§ **What the task requires**
Among the entries that follow, find every line with the word "step" and list it.

(Data to examine begins)

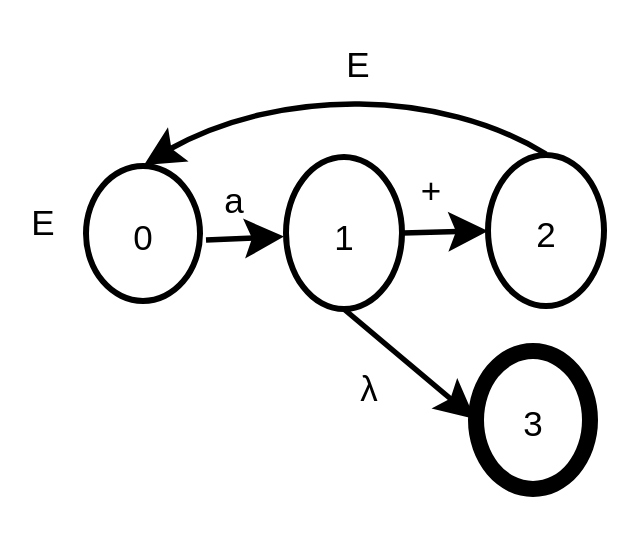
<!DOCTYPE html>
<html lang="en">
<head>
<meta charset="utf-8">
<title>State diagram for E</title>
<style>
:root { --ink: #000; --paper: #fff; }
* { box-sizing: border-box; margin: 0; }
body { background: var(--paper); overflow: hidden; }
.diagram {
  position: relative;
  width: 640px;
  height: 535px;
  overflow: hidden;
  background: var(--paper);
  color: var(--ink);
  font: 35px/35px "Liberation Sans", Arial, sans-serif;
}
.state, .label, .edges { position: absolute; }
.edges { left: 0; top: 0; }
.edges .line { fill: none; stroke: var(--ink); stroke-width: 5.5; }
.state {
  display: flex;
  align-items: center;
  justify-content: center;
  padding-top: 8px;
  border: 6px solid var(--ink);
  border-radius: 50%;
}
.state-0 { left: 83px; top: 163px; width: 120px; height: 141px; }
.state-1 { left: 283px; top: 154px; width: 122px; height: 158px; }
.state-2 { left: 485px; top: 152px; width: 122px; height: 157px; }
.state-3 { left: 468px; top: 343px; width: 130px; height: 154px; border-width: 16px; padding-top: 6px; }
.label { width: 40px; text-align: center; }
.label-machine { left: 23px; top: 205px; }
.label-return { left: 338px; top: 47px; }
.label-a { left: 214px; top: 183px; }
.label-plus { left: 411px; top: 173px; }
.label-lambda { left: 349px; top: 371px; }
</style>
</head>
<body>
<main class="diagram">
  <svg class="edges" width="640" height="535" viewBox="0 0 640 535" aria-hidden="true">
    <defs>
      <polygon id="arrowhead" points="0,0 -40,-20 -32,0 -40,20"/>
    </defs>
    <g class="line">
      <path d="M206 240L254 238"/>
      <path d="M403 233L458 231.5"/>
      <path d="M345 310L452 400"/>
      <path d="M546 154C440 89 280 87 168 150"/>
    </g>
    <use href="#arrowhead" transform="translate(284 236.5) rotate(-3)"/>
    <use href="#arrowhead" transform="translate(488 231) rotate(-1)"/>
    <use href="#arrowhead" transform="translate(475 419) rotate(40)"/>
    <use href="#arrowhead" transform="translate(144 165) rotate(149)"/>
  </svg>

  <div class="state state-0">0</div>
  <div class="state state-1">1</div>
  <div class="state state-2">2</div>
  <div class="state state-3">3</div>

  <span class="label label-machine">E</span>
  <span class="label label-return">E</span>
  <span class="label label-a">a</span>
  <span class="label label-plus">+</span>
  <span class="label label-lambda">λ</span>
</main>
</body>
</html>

(Data to examine ends)
(Data to examine begins)

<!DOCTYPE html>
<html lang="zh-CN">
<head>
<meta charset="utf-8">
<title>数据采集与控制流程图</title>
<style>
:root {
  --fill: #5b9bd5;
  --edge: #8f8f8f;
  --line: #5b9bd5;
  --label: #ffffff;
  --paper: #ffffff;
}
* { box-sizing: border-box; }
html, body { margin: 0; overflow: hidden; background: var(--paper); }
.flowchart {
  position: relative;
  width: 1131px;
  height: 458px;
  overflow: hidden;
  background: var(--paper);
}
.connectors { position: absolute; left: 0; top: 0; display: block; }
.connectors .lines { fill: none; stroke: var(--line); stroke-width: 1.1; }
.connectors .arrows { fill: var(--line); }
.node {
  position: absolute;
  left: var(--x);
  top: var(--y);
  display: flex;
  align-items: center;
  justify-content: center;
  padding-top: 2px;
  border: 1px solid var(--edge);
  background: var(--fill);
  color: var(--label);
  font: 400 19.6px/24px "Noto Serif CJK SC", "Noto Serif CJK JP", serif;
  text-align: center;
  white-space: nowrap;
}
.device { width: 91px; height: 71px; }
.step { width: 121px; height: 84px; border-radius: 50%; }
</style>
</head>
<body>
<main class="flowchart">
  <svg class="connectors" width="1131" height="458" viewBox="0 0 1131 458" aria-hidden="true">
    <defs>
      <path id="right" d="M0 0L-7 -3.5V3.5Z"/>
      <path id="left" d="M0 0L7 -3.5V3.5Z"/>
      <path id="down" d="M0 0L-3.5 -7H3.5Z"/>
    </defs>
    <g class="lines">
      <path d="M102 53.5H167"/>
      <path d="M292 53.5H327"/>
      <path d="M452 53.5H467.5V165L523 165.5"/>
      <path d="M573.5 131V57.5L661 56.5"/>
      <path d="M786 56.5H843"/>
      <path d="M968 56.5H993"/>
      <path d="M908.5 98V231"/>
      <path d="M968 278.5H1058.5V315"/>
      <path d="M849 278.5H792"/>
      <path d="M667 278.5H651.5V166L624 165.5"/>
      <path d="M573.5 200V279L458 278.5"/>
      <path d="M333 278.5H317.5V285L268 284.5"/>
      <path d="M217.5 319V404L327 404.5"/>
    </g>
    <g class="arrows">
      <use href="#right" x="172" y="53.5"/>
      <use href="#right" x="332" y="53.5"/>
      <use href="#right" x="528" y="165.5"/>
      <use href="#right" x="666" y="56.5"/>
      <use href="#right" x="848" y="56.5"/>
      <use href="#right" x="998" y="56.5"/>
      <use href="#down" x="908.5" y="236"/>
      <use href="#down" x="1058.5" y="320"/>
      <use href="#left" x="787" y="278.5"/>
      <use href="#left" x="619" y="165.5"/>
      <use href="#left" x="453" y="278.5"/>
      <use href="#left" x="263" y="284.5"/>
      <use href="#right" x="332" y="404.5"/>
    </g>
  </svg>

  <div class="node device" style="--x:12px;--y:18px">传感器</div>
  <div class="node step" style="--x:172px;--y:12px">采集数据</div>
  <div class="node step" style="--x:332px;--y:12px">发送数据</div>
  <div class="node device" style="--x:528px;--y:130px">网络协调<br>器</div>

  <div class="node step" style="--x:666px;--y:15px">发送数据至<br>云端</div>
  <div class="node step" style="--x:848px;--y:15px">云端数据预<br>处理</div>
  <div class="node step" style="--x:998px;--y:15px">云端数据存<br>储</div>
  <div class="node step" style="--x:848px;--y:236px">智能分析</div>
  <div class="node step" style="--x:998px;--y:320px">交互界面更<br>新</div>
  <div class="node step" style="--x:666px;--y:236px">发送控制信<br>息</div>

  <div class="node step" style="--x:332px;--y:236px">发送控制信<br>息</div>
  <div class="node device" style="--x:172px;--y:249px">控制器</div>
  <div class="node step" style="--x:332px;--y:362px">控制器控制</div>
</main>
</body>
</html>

(Data to examine ends)

§ **Completed task**
.step { width: 121px; height: 84px; border-radius: 50%; }
  <div class="node step" style="--x:172px;--y:12px">采集数据</div>
  <div class="node step" style="--x:332px;--y:12px">发送数据</div>
  <div class="node step" style="--x:666px;--y:15px">发送数据至<br>云端</div>
  <div class="node step" style="--x:848px;--y:15px">云端数据预<br>处理</div>
  <div class="node step" style="--x:998px;--y:15px">云端数据存<br>储</div>
  <div class="node step" style="--x:848px;--y:236px">智能分析</div>
  <div class="node step" style="--x:998px;--y:320px">交互界面更<br>新</div>
  <div class="node step" style="--x:666px;--y:236px">发送控制信<br>息</div>
  <div class="node step" style="--x:332px;--y:236px">发送控制信<br>息</div>
  <div class="node step" style="--x:332px;--y:362px">控制器控制</div>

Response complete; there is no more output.